Special counsel Robert Mueller's team scored a procedural victory Friday in its case against a Russian company accused of bankrolling a vast campaign to meddle in the 2016 election, successfully fighting back an effort to review the instructions given to grand jury before it indicted the company.
Federal Judge Dabney Friedrich rejected a request by the Russian company, Concord Management and Consulting, that asked her to examine the instructions provided to the grand jury. Concord accused Mueller's prosecutors of giving faulty instructions, tainting the grand jury's decision to approve charges.
Concord had sought the judge's review of the grand jury instructions so it could later build an argument alleging due process violations. The company plans to eventually file a motion to drop the indictment.
The judge also signaled that a protective order would ultimately be imposed in the case as the discovery phase begins and both sides start sifting through millions of digital records. Mueller's team had asked for a sweeping protective order that would restrict how Concord handles documents and what would get shared with the other defendants. But Friedrich said she preferred a middle-ground approach.
The proceedings played out at an hour-long hearing at the DC federal courthouse as a more prominent drama unfolded in the same building: the hearing to determine whether former Trump campaign chairman Paul Manafort would be sent back to jail after getting hit with new charges last week.
The company was indicted in February alongside two other Russian companies, a prominent Russian oligarch and 12 other Russians that worked for the firms. The indictment accused the companies of operating a Kremlin-backed troll farm that created and disseminated propaganda on US social media to interfere with the 2016 presidential election. Concord has pleaded not guilty to conspiracy.
US-based lawyers for Concord, led by Eric Dubelier, argued that prosecutors needed to explicitly tell the grand jury that Concord knew the US laws and knew that its actions violated those statutes. But Friedrich noted that the defense never established, for sure, that the jury received instructions at all.
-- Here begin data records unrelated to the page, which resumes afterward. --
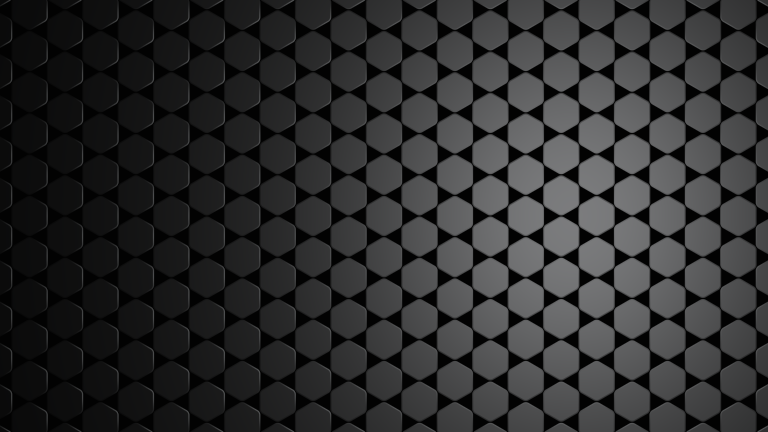
Reproduce this pattern procedurally as a WebGL 2 fragment shader.

```glsl
#version 300 es
precision highp float;
// Dark wall of rounded hexagonal tiles whose corners meet, leaving black triangles.
// Two interleaved rectangular lattices give the nearest tile; a distance function
// shapes it, and a point light right of the centre shades faces and thin bevels.

uniform vec2 u_resolution;
out vec4 outColor;

// All lengths are in canvas heights, measured from the canvas centre.
const vec2  CELL = vec2(0.1641, 0.0955);       // two columns wide, one tile high
const float APOTHEM = 0.0421;                  // centre to flat side
const float CORNER_RADIUS = 0.0135;
const float BEVEL_WIDTH = 0.0032;
const float BEVEL_SHADE = 0.35;                // darkening of the unlit bevel
const float GLINT_STRENGTH = 0.24;             // brightness of the lit bevel
const vec2  LIGHT_POS = vec2(0.44, 0.0);
const vec2  LIGHT_STRETCH = vec2(1.0, 0.88);
const float LIGHT_HEIGHT = 0.665;
const vec3  TILE_COLOR = vec3(0.482, 0.485, 0.491);
const vec3  GLINT_COLOR = vec3(0.97, 0.99, 1.0);
const vec3  GAP_COLOR = vec3(0.008);

// Offset from the centre of the nearest tile.
vec2 nearestTileOffset(vec2 p) {
    vec2 even = (fract(p / CELL + 0.5) - 0.5) * CELL;
    vec2 odd = (fract(p / CELL) - 0.5) * CELL;
    return dot(even, even) < dot(odd, odd) ? even : odd;
}

// Signed distance to a hexagon with upright left and right sides.
float hexagonDistance(vec2 p, float apothem) {
    const vec3 k = vec3(-0.866025, 0.5, 0.577350);
    p = abs(p.yx);
    p -= 2.0 * min(dot(k.xy, p), 0.0) * k.xy;
    p -= vec2(clamp(p.x, -k.z * apothem, k.z * apothem), apothem);
    return length(p) * sign(p.y);
}

float tileDistance(vec2 p) {
    return hexagonDistance(p, APOTHEM - CORNER_RADIUS) - CORNER_RADIUS;
}

void main() {
    vec2 p = (gl_FragCoord.xy - 0.5 * u_resolution) / u_resolution.y;
    float pixel = 1.0 / u_resolution.y;

    // Tile shape and its bevel band
    vec2 local = nearestTileOffset(p);
    float d = tileDistance(local);
    float tileMask = 1.0 - smoothstep(-0.7 * pixel, 0.7 * pixel, d);
    float bevel = smoothstep(-BEVEL_WIDTH - 0.5 * pixel, -0.3 * BEVEL_WIDTH, d);

    // Point light: cosine over squared distance
    vec2 toLight = LIGHT_POS - p;
    vec2 spread = toLight * LIGHT_STRETCH / LIGHT_HEIGHT;
    float falloff = pow(1.0 + dot(spread, spread), -1.5);
    vec3 color = TILE_COLOR * falloff;

    // Bevels facing the light glint at low angles, the others darken
    vec2 outward = local / max(length(local), 1e-4);
    float facing = dot(outward, toLight / max(length(toLight), 1e-4));
    float grazing = smoothstep(0.15, 0.95, length(toLight));
    float glint = pow(max(facing, 0.0), 3.0) * grazing * GLINT_STRENGTH;
    color *= 1.0 - BEVEL_SHADE * bevel * (0.6 - 0.4 * facing);
    color += GLINT_COLOR * glint * bevel;

    outColor = vec4(mix(GAP_COLOR, color, tileMask), 1.0);
}
```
"I see no need to breach the secrecy of the grand jury," Friedrich said after peppering the defense with questions about their request. "Breaching the secrecy of the grand jury is not an easy thing to do."
Later in the hearing, Friedrich made it clear that there would be a protective order to regulate how the government provides discovery materials to Concord's lawyers. Mueller's team previously asked the judge to prevent Concord from sharing materials with its Russian co-defendants because of fears that the information could be used by Russian intelligence in future operations against the United States.
"The government has demonstrated good cause to protect some of the discovery," Friedrich said.
Friedrich, a Trump appointee, said she was "trying to get discovery off the ground" and instructed both sides to quickly reach an agreement, before the weekend, on how to handle non-sensitive documents. In a joint filing Friday afternoon, the two sides proposed an interim deal to share documents without putting national security at risk. As part of the deal, documents would be password-protected, Concord's lawyers would need to keep sensitive files off Internet-connected devices and Concord could not share these materials with anyone beyond their legal team.
But a lot of the materials include sensitive information, like stolen Social Security numbers or details that could identify people that are helping the government with its case. For this information, Friedrich told both sides to reach an agreement within 10 days or else she would come up with a deal on her own.
For the sensitive materials, Friedrich said she saw "areas of common ground" and said someone from the Justice Department should act as "firewall counsel" and review the documents on behalf of Concord. But Friedrich said the "firewall counsel" should not come from the special counsel's office.